A hint that is designed to mislead the audience is referred to as a red herring. A similar device is the flashforward (also known as prolepsis). However, foreshadowing only hints at a possible outcome within the confinement of a narrative, while a flashforward is an interrupted scene that takes the narrative forward in time from the current point of the story in literature, film, television, and other media.
An example of foreshadowing from the novel The Lord of the Rings:
- Frodo: 'What a pity that Bilbo did not stab that vile creature [Gollum – an uncivilized being], when he had a chance!'
- Gandalf: 'Pity? It was pity that stayed his hand. [...] Many that live deserve death. And some that die deserve life. Can you give it to them? Then do not be too eager to deal out death in judgement. For even the very wise cannot see all ends. [...] My heart tells me that he has some part to play yet, for good or ill, before the end; and when that comes, the pity of Bilbo may rule the fate of many - yours not least.' 
This conversation foreshadows the fact that later in the story Frodo himself pities Gollum and is unable to kill him.
Foreshadowing can be carried out by characters predicting the future. For example, a woman might predict that her son will come to a bad end if he doesn't change his ways or a character, such as Cassandra in The Iliad, has the explicit ability to foresee the future and makes a prophecy about a specific event.[which?] Similarly, omens, such as breaking a mirror, can be used to foreshadow bad luck.
- Mogensen (2009). Along Literary Lines. Gyldendal. p. 55. ISBN 8702056178.

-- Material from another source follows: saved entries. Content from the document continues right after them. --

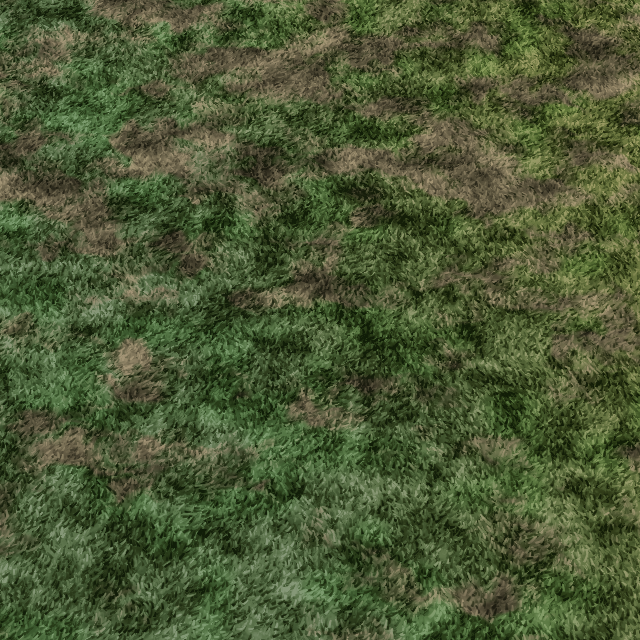
Write a WebGL 1 fragment shader that draws this texture.

```glsl
precision highp float;
// Draws a patchy lawn seen at a slant: leaning blades, dark tufts, dry straw and bare soil.
uniform vec2 u_resolution;

float hash(vec2 p) {
  vec3 q = fract(vec3(p.xyx) * 0.1031);
  q += dot(q, q.yzx + 33.33);
  return fract((q.x + q.y) * q.z);
}

float noise(vec2 p) {
  vec2 cell = floor(p);
  vec2 f = fract(p);
  f = f * f * (3.0 - 2.0 * f);
  float low = mix(hash(cell), hash(cell + vec2(1.0, 0.0)), f.x);
  float high = mix(hash(cell + vec2(0.0, 1.0)), hash(cell + vec2(1.0, 1.0)), f.x);
  return mix(low, high, f.y);
}

float fbm(vec2 p) {
  float sum = 0.0;
  float weight = 0.53;
  for (int i = 0; i < 4; i++) {
    sum += weight * noise(p);
    p = mat2(1.6, 1.2, -1.2, 1.6) * p + 17.3;
    weight *= 0.5;
  }
  return sum;
}

// Paints one layer of tapered blades over the tone, far rows first.
float bladeLayer(float tone, vec2 ground, float density, float seed, float lean) {
  vec2 p = ground * density + seed * 7.31;
  vec2 home = floor(p);
  float soft = 0.1 + density / u_resolution.y;
  float base = tone;
  for (int j = 1; j >= -1; j--) {
    for (int i = -1; i <= 1; i++) {
      vec2 cell = home + vec2(float(i), float(j));
      vec2 id = cell + seed * 31.0;
      vec2 center = cell + vec2(hash(id), hash(id + 57.0));
      float angle = lean + (hash(id + 113.0) - 0.5) * 1.5;
      vec2 along = vec2(sin(angle), cos(angle));
      vec2 d = p - center;
      float t = dot(d, along) / mix(0.5, 0.85, hash(id + 191.0));
      float side = abs(dot(d, vec2(along.y, -along.x)) + 0.07 * t * t);
      float width = 0.17 - 0.07 * t;
      float cover = 1.0 - smoothstep(width - soft * 0.5, width + soft * 0.5, side);
      cover *= 1.0 - smoothstep(0.65, 1.0, abs(t));
      float shade = base + (hash(id + 271.0) - 0.5) * 0.78 + 0.09 * t;
      tone = mix(tone, shade, cover * 0.88);
    }
  }
  return tone;
}

vec3 grassColor(float tone) {
  vec3 c = mix(vec3(0.07, 0.11, 0.03), vec3(0.18, 0.23, 0.10), smoothstep(0.06, 0.32, tone));
  c = mix(c, vec3(0.26, 0.33, 0.18), smoothstep(0.32, 0.47, tone));
  c = mix(c, vec3(0.38, 0.45, 0.28), smoothstep(0.47, 0.66, tone));
  return mix(c, vec3(0.55, 0.59, 0.44), smoothstep(0.66, 0.94, tone));
}

void main() {
  vec2 uv = gl_FragCoord.xy / u_resolution;

  // The ground recedes towards the top, so features shrink and flatten there.
  vec2 ground = vec2((uv.x - 0.5) * (1.0 + 0.35 * uv.y), uv.y * (1.0 + 0.45 * uv.y)) + 2.0;
  vec2 warp = vec2(noise(ground * 37.0), noise(ground * 37.0 + 40.0)) - 0.5;

  // Tufts and broad light, with a shaded hollow in the middle.
  float tuft = fbm((ground + warp * 0.02) * vec2(21.0, 27.0)) - 0.5;
  float broad = noise(ground * 5.0 + 9.0) - 0.5;
  vec2 hollow = (uv - vec2(0.53, 0.55)) / vec2(0.26, 0.24) + warp * 0.4;
  float shadow = 1.0 - smoothstep(0.4, 1.3, length(hollow));
  float base = 0.5 + tuft * 0.86 + broad * 0.06 - shadow * 0.1;

  // Blades
  float lean = 0.2 + (noise(ground * 14.0 + 70.0) - 0.5) * 1.5;
  float tone = base;
  for (int k = 0; k < 4; k++) {
    float layer = float(k);
    float blades = bladeLayer(base, ground, 74.0 + 8.0 * layer, layer + 1.0, lean);
    tone = mix(tone, blades, smoothstep(0.0, 0.08, abs(blades - base)));
  }
  tone += (noise(ground * 180.0) - 0.5) * 0.14;

  // Slightly cooler green at the left, yellower at the upper right.
  vec3 color = grassColor(tone);
  float warmth = smoothstep(0.35, 1.0, uv.x * 0.7 + uv.y * 0.35 + broad * 0.1);
  color *= mix(vec3(0.93, 1.01, 1.03), vec3(1.08, 1.03, 0.85), warmth);
  float lush = smoothstep(0.4, 0.8, noise(ground * 12.0 + 31.0));
  color *= mix(vec3(1.03, 1.0, 1.04), vec3(0.94, 1.02, 0.95), lush);

  // Small ragged dry patches, rarer towards the bottom: pale straw or dark soil.
  float dry = fbm((ground + warp * 0.04) * vec2(9.0, 15.0) + 5.0);
  dry += 0.13 * smoothstep(0.15, 0.85, uv.y) - shadow * 0.07 - tuft * 0.12;
  dry += (tone - base) * 0.2;
  float bare = smoothstep(0.54, 0.82, dry);
  float pale = noise(ground * vec2(14.0, 20.0) + 83.0) - 0.4;
  float litter = clamp(0.5 + (tone - 0.5) * 0.85 + pale * 0.55, 0.0, 1.0);
  vec3 earth = mix(vec3(0.12, 0.11, 0.07), vec3(0.65, 0.58, 0.46), litter);
  color = mix(color, earth, bare * 0.9);

  gl_FragColor = vec4(clamp(color, 0.0, 1.0), 1.0);
}
```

- J.R.R. Tokien, The Fellowship of the Ring, p 68, ISBN 0-261-10231-1
- Philip Martin, The Writer's Guide to Fantasy Literature: From Dragon's Lair to Hero's Quest, p 146, ISBN 0-87116-195-8